Students born on or after January 1, 2002 and entering the seventh-grade need proof of an adolescent pertussis (whooping cough) booster and adolescent meningococcal vaccinations. Every child in a Georgia school system (Kindergarten-12th grade), attending a child care facility, or a new student of any age entering a Georgia school for the first time is required by law to have a Georgia Immunization Certificate, Form 3231. Below are the immunizations required for child care and school attendance:

  • Diphtheria
  • Tetanus
  • Pertussis
  • Polio
  • Measles
  • PCV13 (up to age 5 years)
  • Mumps
  • Rubella
  • Hepatitis A and B
  • Hib disease (up to age 5 years)
  • Varicella
  • Meningococcal Conjugate

Some schools, colleges, and universities have policies requiring vaccination against meningococcal disease as a condition of enrollment. Students aged 21 years or younger should have documentation of receipt of a dose of meningococcal conjugate vaccine not more than five years before enrollment. If the primary dose was administered before their 16th birthday, a booster dose should be administered before enrollment in college.

“The focus of vaccinations often lies on young children, but it’s just as important for teens, college students, and adults to stay current on their vaccinations.” said Shelia Lovett, Director of the Immunization Program of the Georgia Department of Public Health.

This August, protect your family by getting vaccinated. The Georgia Department of Public Health reminds adults to check with their health care provider for their current vaccination recommendations as well as parents to check for their children. Safe and effective vaccines are available to protect adults and children alike against potentially life- threatening diseases such as tetanus, diphtheria, pertussis, meningococcal disease, hepatitis A, hepatitis B, shingles, measles, mumps, rubella and varicella (chickenpox). So talk to your health care provider or visit your public health department and get immunized today.
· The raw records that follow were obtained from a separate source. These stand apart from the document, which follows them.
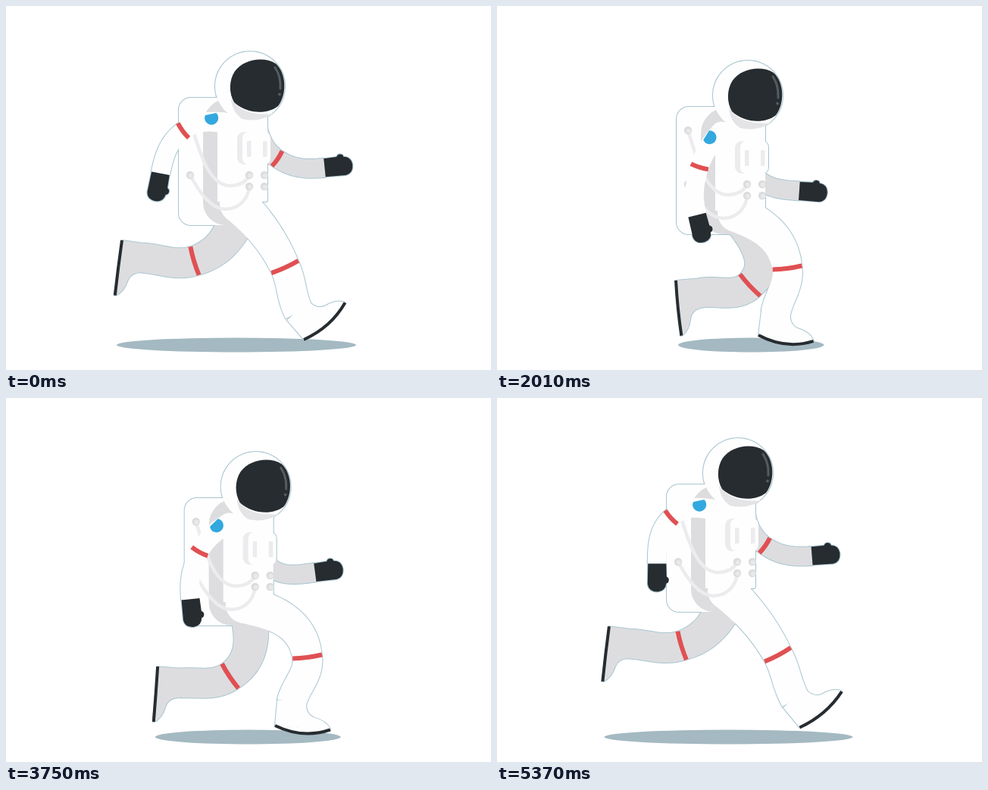
Recreate the animation shown at these times as an HTML page with a canvas. Size 640 by 480 pixels, loop 5400 ms.

```html
<!DOCTYPE html>
<html lang="en">
<head>
<meta charset="utf-8">
<title>Running astronaut</title>
<style>
html, body { margin: 0; width: 100%; height: 100%; overflow: hidden; background: #fff; }
canvas { display: block; }
</style>
</head>
<body>
<canvas id="stage" width="640" height="480"></canvas>
<script>
const ctx = document.getElementById('stage').getContext('2d');
const CYCLE = 1800, HALF = CYCLE / 2, STEP = 30, RAD = Math.PI / 180;
const WHITE = '#fefefe', GREY = '#dddde0', PALE = '#ececee', DARK = '#262c30',
      RED = '#e05052', BLUE = '#32a8df', EDGE = '#a9c5cf', SHADE = '#a4b9c2';
const SOLE = 73;

// Key poses: time first. Both legs share one stride and both arms one swing, half a cycle apart.
const BODY = [[0, 0, 0], [90, 5, 8], [210, 9, 12], [480, 0, -20], [640, -7, -65],
  [720, -8, -58], [870, -4, -7]];
// knee x, y; heel x, y; foot angle
const STRIDE = [
  [0, 368, 344, 393, 440, -41], [90, 405, 337, 364, 430, 2], [210, 383, 345, 345, 434, 7],
  [480, 285, 339, 190, 365, 56], [720, 224, 284, 131, 285, 93], [900, 249, 336, 153, 309, 98],
  [990, 262, 360, 170, 342, 100], [1110, 334, 368, 236, 362, 85],
  [1380, 393, 287, 371, 382, 17], [1620, 400, 268, 410, 366, -16]];
// upper arm angle, forearm angle
const SWING = [[0, 169, 118], [210, 122, 93], [480, 100, 75], [720, 74, 15], [900, 57, 11],
  [990, 74, 2], [1110, 91, 21], [1380, 129, 47], [1770, 169, 107]];

// Periodic cubic interpolation that never overshoots its keys.
function sample(keys, time, period = CYCLE) {
  const t = time % period, n = keys.length;
  const key = (i, c) => {
    const k = keys[(i + n) % n];
    return c ? k[c] : k[0] + Math.floor(i / n) * period;
  };
  let i = 0;
  while (i < n - 1 && keys[i + 1][0] <= t) i++;
  const span = j => key(j + 1, 0) - key(j, 0);
  const rate = (j, c) => (key(j + 1, c) - key(j, c)) / span(j);
  const slope = (j, c) => {
    const a = rate(j - 1, c), b = rate(j, c);
    if (a * b <= 0) return 0;
    const m = (a * span(j) + b * span(j - 1)) / (span(j) + span(j - 1));
    return Math.sign(m) * Math.min(Math.abs(m), 3 * Math.abs(a), 3 * Math.abs(b));
  };
  const h = span(i), s = (t - key(i, 0)) / h, r = 1 - s;
  return keys[0].slice(1).map((_, k) => {
    const c = k + 1;
    return r * r * (1 + 2 * s) * key(i, c) + s * s * (3 - 2 * s) * key(i + 1, c)
      + h * s * r * (r * slope(i, c) - s * slope(i + 1, c));
  });
}

const along = (p, angle, d) => [p[0] + d * Math.cos(angle * RAD), p[1] + d * Math.sin(angle * RAD)];
const mix = (a, b, s) => a.map((v, i) => v + (b[i] - v) * s);
const dist = (a, b) => Math.hypot(a[0] - b[0], a[1] - b[1]);
const heading = (a, b) => Math.atan2(b[1] - a[1], b[0] - a[0]) / RAD;
const turn = (a, b, s) => a + s * (((b - a + 900) % 360) - 180);

let edgePass = false;

function part(path, color) {
  if (edgePass) {
    ctx.strokeStyle = EDGE;
    ctx.lineWidth = 2;
    ctx.stroke(path);
  } else {
    ctx.fillStyle = color;
    ctx.fill(path);
  }
}

function line(path, color, width, cap = 'butt') {
  if (edgePass) return;
  ctx.strokeStyle = color;
  ctx.lineWidth = width;
  ctx.lineCap = cap;
  ctx.stroke(path);
}

function disc(x, y, r) {
  const p = new Path2D();
  p.arc(x, y, r, 0, 7);
  return p;
}

function box(x, y, w, h, r) {
  const p = new Path2D();
  p.roundRect(x, y, w, h, r);
  return p;
}

function at([x, y], angle, draw) {
  ctx.save();
  ctx.translate(x, y);
  ctx.rotate(angle * RAD);
  draw();
  ctx.restore();
}

// A bent tube of changing width through root, joint and end, with a red band at the joint.
function limb(root, joint, jointAngle, end, endAngle, widths, color) {
  const c2 = along(joint, jointAngle, -0.45 * dist(root, joint));
  const k = 0.38 * dist(joint, end);
  const curves = [
    [root, mix(root, c2, 0.45), c2, joint],
    [joint, along(joint, jointAngle, k), along(end, endAngle, -k), end]];
  const left = [], right = [];
  curves.forEach((q, n) => {
    for (let i = 0; i <= 14; i++) {
      const s = i / 14;
      const a = mix(q[0], q[1], s), b = mix(q[1], q[2], s), c = mix(q[2], q[3], s);
      const d = mix(a, b, s), e = mix(b, c, s), p = mix(d, e, s);
      const w = (widths[n] + (widths[n + 1] - widths[n]) * s) / 2;
      left.push(along(p, heading(d, e) + 90, w));
      right.unshift(along(p, heading(d, e) - 90, w));
    }
  });
  const path = new Path2D();
  left.concat(right).forEach(p => path.lineTo(p[0], p[1]));
  path.closePath();
  part(disc(root[0], root[1], widths[0] / 2), color);
  part(path, color);
  const half = widths[1] / 2;
  at(joint, jointAngle, () => line(new Path2D(`M0 ${-half}Q2 0 0 ${half}`), RED, 6));
}

const BOOT = new Path2D('M0 0L0 -34L38 -34Q39 -18 51 -15Q67 -12 73 -2L73 0Z');
const GLOVE = new Path2D('M0 -12L17 -12.5Q19 -16 22 -15.5Q26 -15 26 -12Q36 -11 37 -1Q37 11 27 12.5L0 12Z');

function legPose(phase) {
  const [kx, ky, hx, hy, foot] = sample(STRIDE, phase);
  const heel = [hx, hy], toe = along(heel, foot, SOLE);
  return { knee: [kx, ky], heel, toe, foot };
}

function leg({ knee, heel, toe, foot }, hip, color) {
  const ankle = along(along(heel, foot, 19), foot - 90, 32);
  const thigh = heading(hip, knee), shin = heading(knee, ankle);
  limb(hip, knee, turn(thigh, shin, 0.62), ankle, turn(shin, foot + 90, 0.4), [50, 39, 39], color);
  // The sole bends as the shoe nears the ground.
  const near = Math.min(1, Math.max(0, (Math.max(heel[1], toe[1]) - 400) / 40));
  const bow = 15 * near * Math.cos(foot * RAD);
  const sole = new Path2D(`M0 0Q38 ${bow} ${SOLE} -1`);
  at(heel, foot, () => {
    part(BOOT, color);
    if (!edgePass) part(sole, color);
    line(sole, DARK, 4);
  });
}

function arm(phase, shoulder, reach, color) {
  const [upper, fore] = sample(SWING, phase);
  const elbow = along(shoulder, upper, reach), wrist = along(elbow, fore, 64);
  limb(shoulder, elbow, (upper + fore) / 2, wrist, fore - 17, [27, 24, 25], color);
  at(wrist, fore - 17, () => part(GLOVE, DARK));
  return upper;
}

function patch(shoulder, upper) {
  if (edgePass) return;
  const p = new Path2D();
  p.arc(0, 0, 9, 0.95, 2 * Math.PI - 0.95);
  at(along(shoulder, upper + 33, 17), upper + 90, () => part(p, BLUE));
}

function pack() {
  part(box(228, 121, 100, 168, 16), WHITE);
  part(box(260, 122, 74, 167, [34, 10, 24, 30]), GREY);
}

function knob(x, y) {
  if (edgePass) return;
  part(disc(x, y, 5.2), '#dcdcde');
  part(disc(x + 0.8, y + 0.8, 3), '#e9e9eb');
}

function chest() {
  part(box(279, 141, 66, 117, [14, 6, 2, 0]), WHITE);
  if (edgePass) return part(box(312, 166, 37, 43, 8), WHITE);
  line(new Path2D('M243 152C256 195 268 238 297 237C312 236 318 230 321 223'), PALE, 4.5);
  line(new Path2D('M243 223C255 245 270 268 290 268C312 267 320 250 321 238'), PALE, 4.5);
  for (const y of [152, 223]) knob(243, y);
  part(box(305, 166, 40, 43, 9), PALE);
  part(box(312, 166, 37, 43, 8), WHITE);
  for (const x of [318, 339]) part(box(x, 178, 5.5, 21, 1), PALE);
  for (const x of [321, 341]) for (const y of [223, 238]) knob(x, y);
}

function helmet() {
  part(disc(322, 106, 46), WHITE);
  if (edgePass) return;
  part(new Path2D('M297 122Q312 146 353 142Q334 154 312 149Q298 140 297 122Z'), '#e4e4e7');
  part(new Path2D('M302 86C314 70 340 66 356 76C370 89 371 116 359 132C344 144 317 142 301 127C294 115 294 98 302 86Z'), DARK);
  line(new Path2D('M355 81Q363 93 362 109'), '#555c60', 3, 'round');
  part(disc(361, 116.5, 1.9), '#555c60');
}

function shadow(legs) {
  const xs = legs.flatMap(l => [l.heel[0], l.toe[0]]);
  const left = Math.min(...xs) + 3, right = Math.max(...xs) + 14;
  ctx.fillStyle = SHADE;
  ctx.beginPath();
  ctx.ellipse((left + right) / 2, 447, (right - left) / 2, 9.5, 0, 0, 7);
  ctx.fill();
}

function astronaut(t, nearLeg, farLeg) {
  const [dx, dy] = sample(BODY, t, HALF);
  const onBody = draw => at([dx, dy], 0, draw);
  const shoulder = [287, 154];
  onBody(() => arm(t + HALF, [331, 160], 49, GREY));
  leg(farLeg, [311 + dx, 264 + dy], GREY);
  onBody(pack);
  leg(nearLeg, [307 + dx, 261 + dy], WHITE);
  onBody(() => {
    chest();
    patch(shoulder, arm(t, shoulder, 54, WHITE));
    helmet();
  });
}

function render(t) {
  ctx.fillStyle = '#fff';
  ctx.fillRect(0, 0, 640, 480);
  const legs = [legPose(t), legPose(t + HALF)];
  shadow(legs);
  for (edgePass of [true, false]) astronaut(t, ...legs);
}

const start = performance.now();
function tick() {
  const ms = performance.now() - start;
  render(Math.floor(ms / STEP) * STEP % CYCLE);
  requestAnimationFrame(tick);
}
tick();
</script>
</body>
</html>
```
For more information on immunization, visit http://dph.georgia.gov/immunization-section.